**Assignment:** When a line in the entries below contains the word "block", copy that line.
(Input Opens)
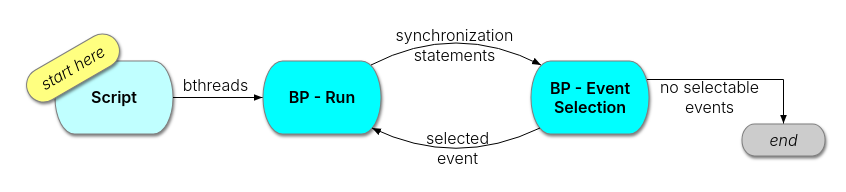
<!DOCTYPE html>
<html lang="en">
<head>
<meta charset="utf-8">
<title>Script run and event selection flow</title>
<style>
:root {
  --paper: #ffffff;
  --ink: #000000;
  --outline: #808080;
  --shadow: rgba(0, 0, 0, .5);
  --script: #c0ffff;
  --process: #00ffff;
  --start: #ffff80;
  --end: #cccccc;
}
* { box-sizing: border-box; }
html, body { margin: 0; }
body { width: 846px; height: 192px; overflow: hidden; background: var(--paper); }
.diagram {
  position: relative;
  width: 846px;
  height: 192px;
  overflow: hidden;
  color: var(--ink);
  font: 300 16px/19.5px Inter, "Open Sans", sans-serif;
  text-align: center;
}
.node {
  position: absolute;
  display: flex;
  align-items: center;
  justify-content: center;
  border: 1px solid var(--outline);
  box-shadow: 1px 2px 3px var(--shadow);
  transform: translate(.5px, .5px);
}
.block {
  top: 60px;
  width: 119px;
  height: 74px;
  border-radius: 20px / 37px;
  font-weight: 600;
}
.script { left: 54px; background: var(--script); }
.run { left: 262px; background: var(--process); }
.selection { left: 530px; background: var(--process); }
.start {
  left: 21px;
  top: 50px;
  width: 103px;
  height: 35px;
  border-radius: 18px;
  background: var(--start);
  font-style: italic;
  box-shadow: 0 2px 3px var(--shadow);
  transform: translate(.5px, .5px) rotate(-30deg);
}
.end {
  left: 741px;
  top: 123px;
  width: 84px;
  height: 33px;
  border-radius: 13px / 16px;
  background: var(--end);
  font-style: italic;
}
.connectors { position: absolute; left: 0; top: 0; }
.connectors path { fill: none; stroke: var(--ink); marker-end: url(#arrow); }
.connectors polygon { fill: var(--ink); }
.label { position: absolute; transform: translateX(-50%); white-space: nowrap; }
.to-run { left: 215.5px; top: 76px; }
.to-selection { left: 454.5px; top: 26px; }
.back-to-run { left: 457.5px; top: 129px; }
.to-end { left: 709.5px; top: 78px; }
</style>
</head>
<body>
<main class="diagram">
  <div class="node block script">Script</div>
  <div class="node start">start here</div>
  <div class="node block run">BP - Run</div>
  <div class="node block selection"><span>BP - Event<br>Selection</span></div>
  <div class="node end">end</div>

  <svg class="connectors" width="846" height="192" viewBox="0 0 846 192" aria-hidden="true">
    <defs>
      <marker id="arrow" markerUnits="userSpaceOnUse" markerWidth="10" markerHeight="8" refX="9" refY="4" orient="auto">
        <polygon points="0,0.5 9,4 0,7.5"/>
      </marker>
    </defs>
    <path d="M173 97.5H262.5"/>
    <path d="M371 65Q456 21 541 65"/>
    <path d="M540 128Q456 168.5 372 128"/>
    <path d="M647 79.5H783.5V123.5"/>
  </svg>

  <div class="label to-run">bthreads</div>
  <div class="label to-selection">synchronization<br>statements</div>
  <div class="label back-to-run">selected<br>event</div>
  <div class="label to-end">no selectable<br>events</div>
</main>
</body>
</html>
(Input Closes)
**Written answer:**
.block {
  <div class="node block script">Script</div>
  <div class="node block run">BP - Run</div>
  <div class="node block selection"><span>BP - Event<br>Selection</span></div>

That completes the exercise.